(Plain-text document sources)
☆ ☆ ☆ ☆
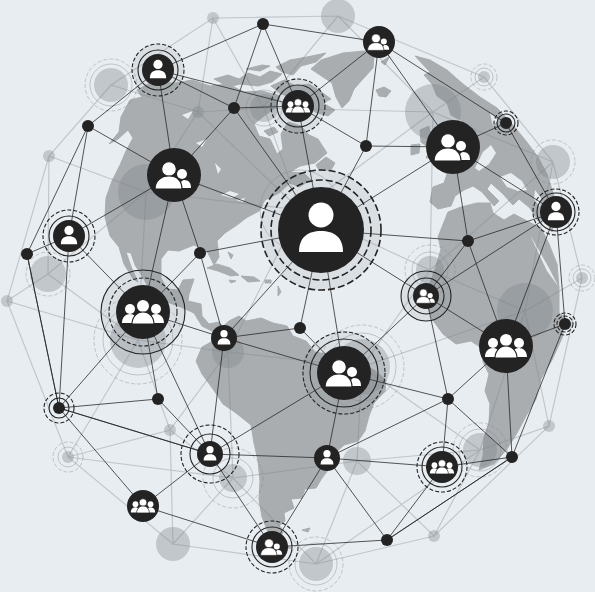
<!DOCTYPE html>
<html lang="en">
<head>
<meta charset="utf-8">
<title>Global people network</title>
<style>
:root{--sky:#e8edf1;--land:#a9adb0;--ink:#232323;--far:#7d8489;--white:#fff}
html,body{margin:0;height:100%;overflow:hidden;background:var(--sky)}
svg{display:block;width:595px;height:592px;background:var(--sky)}
.land{fill:var(--land);stroke:var(--land);stroke-width:1;stroke-linejoin:round}
.water{fill:var(--sky)}
.far-links{fill:none;stroke:var(--far);stroke-opacity:.36;stroke-width:1.2}
.far-nodes{fill:var(--far);fill-opacity:.36}
.far-rings{fill:none;stroke:var(--far);stroke-opacity:.4;stroke-width:1}
.links{fill:none;stroke:var(--ink);stroke-opacity:.85;stroke-width:.9}
.halos{fill:var(--far);fill-opacity:.13}
.rings{fill:none;stroke:var(--ink);stroke-width:1.1}
.dash{stroke-dasharray:4 2}
.nodes{fill:var(--ink)}
.people{fill:var(--white)}
</style>
</head>
<body>
<svg viewBox="0 0 595 592" role="img" aria-label="Globe covered by a network of connected people">
<defs>
<g id="one"><circle cy="-15" r="12.5"/><path d="M-22 22C-22 7-13 1 0 1S22 7 22 22Z"/></g>
<g id="two"><circle cx="8" cy="-1" r="5"/><path d="M5 12Q7 5 10 5C15 5 17 8 17 13H5Z"/><g stroke="#232323" stroke-width="1.2"><circle cx="-5" cy="-6" r="7.4"/><path d="M-19 14C-19 6-13 1-5 1S8 6 8 14Z"/></g></g>
<g id="three"><circle cx="-13" cy="-3" r="5"/><circle cx="13" cy="-3" r="5"/><path d="M-21 11C-21 5-17 2-13 2S-6 5-6 11ZM21 11C21 5 17 2 13 2S6 5 6 11Z"/><g stroke="#232323" stroke-width="1.2"><circle cy="-6" r="6.6"/><path d="M-11 12C-11 5-6 0 0 0S11 5 11 12Z"/></g></g>
</defs>

<g id="continents" class="land">
<path id="north-america" d="M121 117L130 100 142 97 137 90 152 82 175 83 192 80 210 86 228 84 244 92 262 91 280 96 275 108 264 116 254 124 259 136 270 139 277 154 283 149 281 134 288 122 301 126 309 135 318 139 327 153 315 163 300 166 290 172 304 173 311 180 299 187 290 183 279 193 265 200 259 211 246 218 237 225 225 233 217 241 219 257 214 265 207 251 194 245 179 251 168 250 161 259 161 278 167 289 178 290 183 280 194 279 189 294 188 301 201 304 202 316 209 324 219 322 224 328 214 332 202 326 194 313 181 307 167 302 151 293 144 279 135 265 131 253 126 252 132 269 138 282 133 279 124 264 119 247 110 236 105 217 106 198 112 181 120 165 126 151 133 138 128 130 118 139 109 144 119 132Z"/>
<path id="arctic-islands" d="M214 79L228 75 239 79 248 73 260 77 270 71 282 74 272 82 258 86 240 84 229 87ZM246 69L262 65 270 66 260 71ZM276 67L290 60 307 57 326 53 316 62 301 66 293 75 282 72ZM271 86L284 80 296 86 309 84 320 91 331 99 323 103 335 110 328 116 315 112 306 104 294 98 281 94ZM264 131L274 127 278 132 269 136ZM316 165L326 157 335 163 331 170 319 170Z"/>
<path id="greenland" d="M311 69L321 60 343 53 364 51 374 57 373 68 362 80 354 89 349 101 342 108 336 97 332 83 323 77Z"/>
<path id="iceland" d="M376 90L384 87 391 91 386 97 379 96Z"/>
<path id="caribbean" d="M207 268L217 264 230 268 239 275 231 276 218 271ZM241 276L254 277 260 281 248 282ZM229 280L236 281 231 283ZM265 280H271V283H265ZM278 286L281 292 278 296ZM228 252L233 255 231 259Z"/>
<path id="south-america" d="M218 331L229 321 239 316 246 321 261 318 273 323 287 326 293 336 306 341 315 352 331 355 343 361 359 363 374 370 386 380 385 391 374 403 369 416 365 431 358 441 344 445 335 453 332 465 322 478 316 488 305 489 302 498 291 499 294 508 284 513 285 521 279 526 283 533 278 539 268 532 262 517 259 500 260 481 258 461 254 443 251 425 236 413 223 404 213 389 202 374 196 361 202 347 217 339Z"/>
<path id="tierra-del-fuego" d="M279 541L291 548 284 549ZM302 530L310 528 308 532Z"/>
<path id="europe" d="M415 56L430 60 447 70 463 84 480 97 497 108 512 124 526 141 538 157 547 174 554 196 556 216 552 232 544 218 538 221 530 208 519 199 513 205 503 194 491 183 487 189 499 201 494 206 482 192 473 186 464 190 455 196 451 206 438 209 430 202 433 187 444 183 447 174 437 168 445 161 457 154 466 147 461 139 469 131 462 121 451 115 447 103 437 96 432 84 424 75 430 72Z"/>
<path id="british-isles" d="M420 130L429 126 431 138 440 149 437 157 426 158 430 149 421 142ZM411 145L420 144 419 153 411 155Z"/>
<path id="africa" d="M448 212L461 207 477 203 490 203 493 213 504 220 514 214 527 221 541 228 549 244 557 264 559 288 559 313 565 317 562 338 552 360 541 379 536 399 526 416 517 433 507 449 494 464 479 470 483 456 484 439 489 423 490 404 485 391 489 374 483 362 483 349 471 341 456 344 443 334 432 319 426 303 430 283 436 266 441 249 438 237Z"/>
<path id="svalbard" d="M381 62L390 56 385 65Z"/>
</g>
<g id="inland-water" class="water">
<path d="M483 152L491 145 496 153 489 164 479 171 475 168ZM500 177L511 173 522 181 527 190 518 191 507 187ZM490 113L498 120 493 126ZM535 190L541 198 540 207 534 199ZM221 195L230 191 239 194 232 198ZM236 200L245 198 243 202ZM196 143L207 139 202 147ZM182 115L193 111 188 119ZM215 163L221 169 218 174Z"/>
<path d="M530 235L549 268 558 286 547 271Z"/>
</g>

<path id="far-side-links" class="far-links" d="M213 18L338 16 484 77 553 162 582 278 549 426 434 536 316 564 173 544 68 457 7 301 49 156 111 85ZM213 18L263 107 338 16 433 112 484 77M111 85L198 112 213 18M198 112L264 108 433 112 553 162M49 156L146 192 198 112 300 210 264 108M49 156L48 274 146 192 138 340 7 301 48 274 138 340 68 457M146 192L300 210 430 270 433 112 300 210 228 352 138 340 170 430 68 457 233 478 170 430 228 352 362 367 430 270 525 311 582 278M553 162L430 270M553 162L525 311 549 426 480 450 525 311 362 367 357 461 233 478 173 544 170 430M357 461L480 450 434 536 357 461 316 564 233 478 228 352M362 367L480 450M316 564L480 450"/>
<g id="far-side-nodes" class="far-nodes">
<circle cx="213" cy="18" r="6"/><circle cx="338" cy="16" r="17"/><circle cx="111" cy="85" r="17"/><circle cx="198" cy="112" r="6"/><circle cx="264" cy="108" r="14"/><circle cx="49" cy="156" r="6"/><circle cx="146" cy="192" r="28"/><circle cx="433" cy="112" r="28"/><circle cx="484" cy="77" r="6"/><circle cx="553" cy="162" r="17"/><circle cx="48" cy="274" r="18"/><circle cx="7" cy="301" r="6"/><circle cx="582" cy="278" r="6"/><circle cx="525" cy="311" r="28"/><circle cx="138" cy="340" r="28"/><circle cx="68" cy="457" r="6"/><circle cx="170" cy="430" r="6"/><circle cx="173" cy="544" r="17"/><circle cx="233" cy="478" r="14"/><circle cx="357" cy="461" r="14"/><circle cx="480" cy="450" r="17"/><circle cx="549" cy="426" r="6"/><circle cx="434" cy="536" r="6"/><circle cx="316" cy="564" r="17"/><circle cx="430" cy="270" r="14"/><circle cx="228" cy="352" r="16"/><circle cx="362" cy="367" r="28"/>
</g>
<g id="far-side-rings" class="far-rings">
<circle cx="111" cy="85" r="21"/><circle cx="484" cy="77" r="9"/><circle cx="582" cy="278" r="9"/><circle cx="138" cy="340" r="35"/><circle cx="68" cy="457" r="10"/><circle cx="233" cy="478" r="20"/><circle cx="480" cy="450" r="21"/><circle cx="316" cy="564" r="21"/><circle cx="430" cy="270" r="18"/><circle cx="362" cy="367" r="34"/><circle cx="264" cy="108" r="18"/><circle cx="300" cy="210" r="40"/>
<g class="dash"><circle cx="111" cy="85" r="26"/><circle cx="484" cy="77" r="13"/><circle cx="582" cy="278" r="13"/><circle cx="553" cy="162" r="22"/><circle cx="48" cy="274" r="22"/><circle cx="138" cy="340" r="44"/><circle cx="68" cy="457" r="15"/><circle cx="233" cy="478" r="30"/><circle cx="480" cy="450" r="27"/><circle cx="316" cy="564" r="27"/><circle cx="430" cy="270" r="25"/><circle cx="362" cy="367" r="42"/></g>
</g>

<path id="near-side-links" class="links" d="M158 70L263 24 379 42 506 123 556 212 565 324 512 457 387 540 272 547 143 506 59 408 27 254 88 126ZM158 70L234 108 263 24 298 106 158 70 174 175 234 108 298 106 379 42 366 146 298 106 321 230 234 108M379 42L453 147 506 123M366 146L453 147 321 230 366 146M88 126L174 175 321 230 200 253 174 175 69 236 88 126M27 254L69 236 143 312 174 175M69 236L59 408 143 312 200 253 224 338 321 230 300 328 224 338 143 312 158 399 59 408 210 454 143 312M27 254L59 408M224 338L344 373 300 328M224 338L210 454 344 373 321 230 426 296 468 241 321 230M453 147L468 241 556 212 426 296 344 373 448 399 426 296 506 346 468 241M556 212L453 147M556 212L506 346 565 324M506 346L448 399 327 458 344 373M506 346L512 457 442 467 448 399 512 457M442 467L327 458 210 454 143 506M158 399L210 454 272 547 327 458 387 540 442 467M210 454L59 408M387 540L512 457"/>

<g id="halos" class="halos">
<circle cx="158" cy="70" r="26"/><circle cx="298" cy="106" r="27"/><circle cx="321" cy="230" r="60"/><circle cx="143" cy="312" r="42"/><circle cx="344" cy="373" r="42"/><circle cx="426" cy="296" r="25"/>
</g>
<g id="rings" class="rings">
<circle cx="158" cy="70" r="20"/><circle cx="298" cy="106" r="21"/><circle cx="506" cy="123" r="9"/><circle cx="69" cy="236" r="20"/><circle cx="426" cy="296" r="25"/><circle cx="426" cy="296" r="18"/><circle cx="143" cy="312" r="42"/><circle cx="344" cy="373" r="34"/><circle cx="59" cy="408" r="10"/><circle cx="210" cy="454" r="20"/><circle cx="442" cy="467" r="20"/><circle cx="272" cy="547" r="20"/><circle cx="556" cy="212" r="19"/>
<g class="dash"><circle cx="158" cy="70" r="26"/><circle cx="298" cy="106" r="27"/><circle cx="506" cy="123" r="12"/><circle cx="69" cy="236" r="26"/><circle cx="556" cy="212" r="23"/><circle cx="143" cy="312" r="34"/><circle cx="344" cy="373" r="41"/><circle cx="565" cy="324" r="8"/><circle cx="565" cy="324" r="11"/><circle cx="59" cy="408" r="15"/><circle cx="210" cy="454" r="29"/><circle cx="442" cy="467" r="25"/><circle cx="272" cy="547" r="26"/></g>
<g stroke-width="1.6" stroke-dasharray="7 3"><circle cx="321" cy="230" r="50"/><circle cx="321" cy="230" r="60"/></g>
</g>
<g id="near-side-nodes" class="nodes">
<circle cx="321" cy="230" r="43"/>
<circle cx="453" cy="147" r="27"/><circle cx="174" cy="175" r="27"/><circle cx="143" cy="312" r="27"/><circle cx="344" cy="373" r="27"/><circle cx="506" cy="346" r="27"/>
<circle cx="158" cy="70" r="16"/><circle cx="379" cy="42" r="16"/><circle cx="298" cy="106" r="16"/><circle cx="69" cy="236" r="16"/><circle cx="556" cy="212" r="16"/><circle cx="442" cy="467" r="16"/><circle cx="143" cy="506" r="16"/><circle cx="272" cy="547" r="16"/>
<circle cx="426" cy="296" r="13"/><circle cx="224" cy="338" r="13"/><circle cx="210" cy="454" r="13"/><circle cx="327" cy="458" r="13"/>
<circle cx="263" cy="24" r="6"/><circle cx="88" cy="126" r="6"/><circle cx="234" cy="108" r="6"/><circle cx="366" cy="146" r="6"/><circle cx="506" cy="123" r="6"/><circle cx="27" cy="254" r="6"/><circle cx="200" cy="253" r="6"/><circle cx="468" cy="241" r="6"/><circle cx="300" cy="328" r="6"/><circle cx="565" cy="324" r="6"/><circle cx="59" cy="408" r="6"/><circle cx="158" cy="399" r="6"/><circle cx="448" cy="399" r="6"/><circle cx="512" cy="457" r="6"/><circle cx="387" cy="540" r="6"/>
</g>
<g id="people" class="people">
<use href="#one" transform="translate(321 230)"/>
<use href="#one" transform="translate(158 70) scale(.37)"/>
<use href="#one" transform="translate(69 236) scale(.37)"/>
<use href="#one" transform="translate(556 212) scale(.37)"/>
<use href="#one" transform="translate(224 338) scale(.29)"/>
<use href="#one" transform="translate(210 454) scale(.29)"/>
<use href="#one" transform="translate(327 458) scale(.29)"/>
<use href="#two" transform="translate(453 147)"/>
<use href="#two" transform="translate(174 175)"/>
<use href="#two" transform="translate(344 373)"/>
<use href="#two" transform="translate(379 42) scale(.6)"/>
<use href="#two" transform="translate(272 547) scale(.6)"/>
<use href="#two" transform="translate(426 296) scale(.52)"/>
<use href="#three" transform="translate(143 312)"/>
<use href="#three" transform="translate(506 346)"/>
<use href="#three" transform="translate(298 106) scale(.58)"/>
<use href="#three" transform="translate(442 467) scale(.58)"/>
<use href="#three" transform="translate(143 506) scale(.58)"/>
</g>
</svg>
</body>
</html>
☆ ☆ ☆ ☆
= Task description =
Return every line in the records that includes the string "water".

= Task output =
.water{fill:var(--sky)}
<g id="inland-water" class="water">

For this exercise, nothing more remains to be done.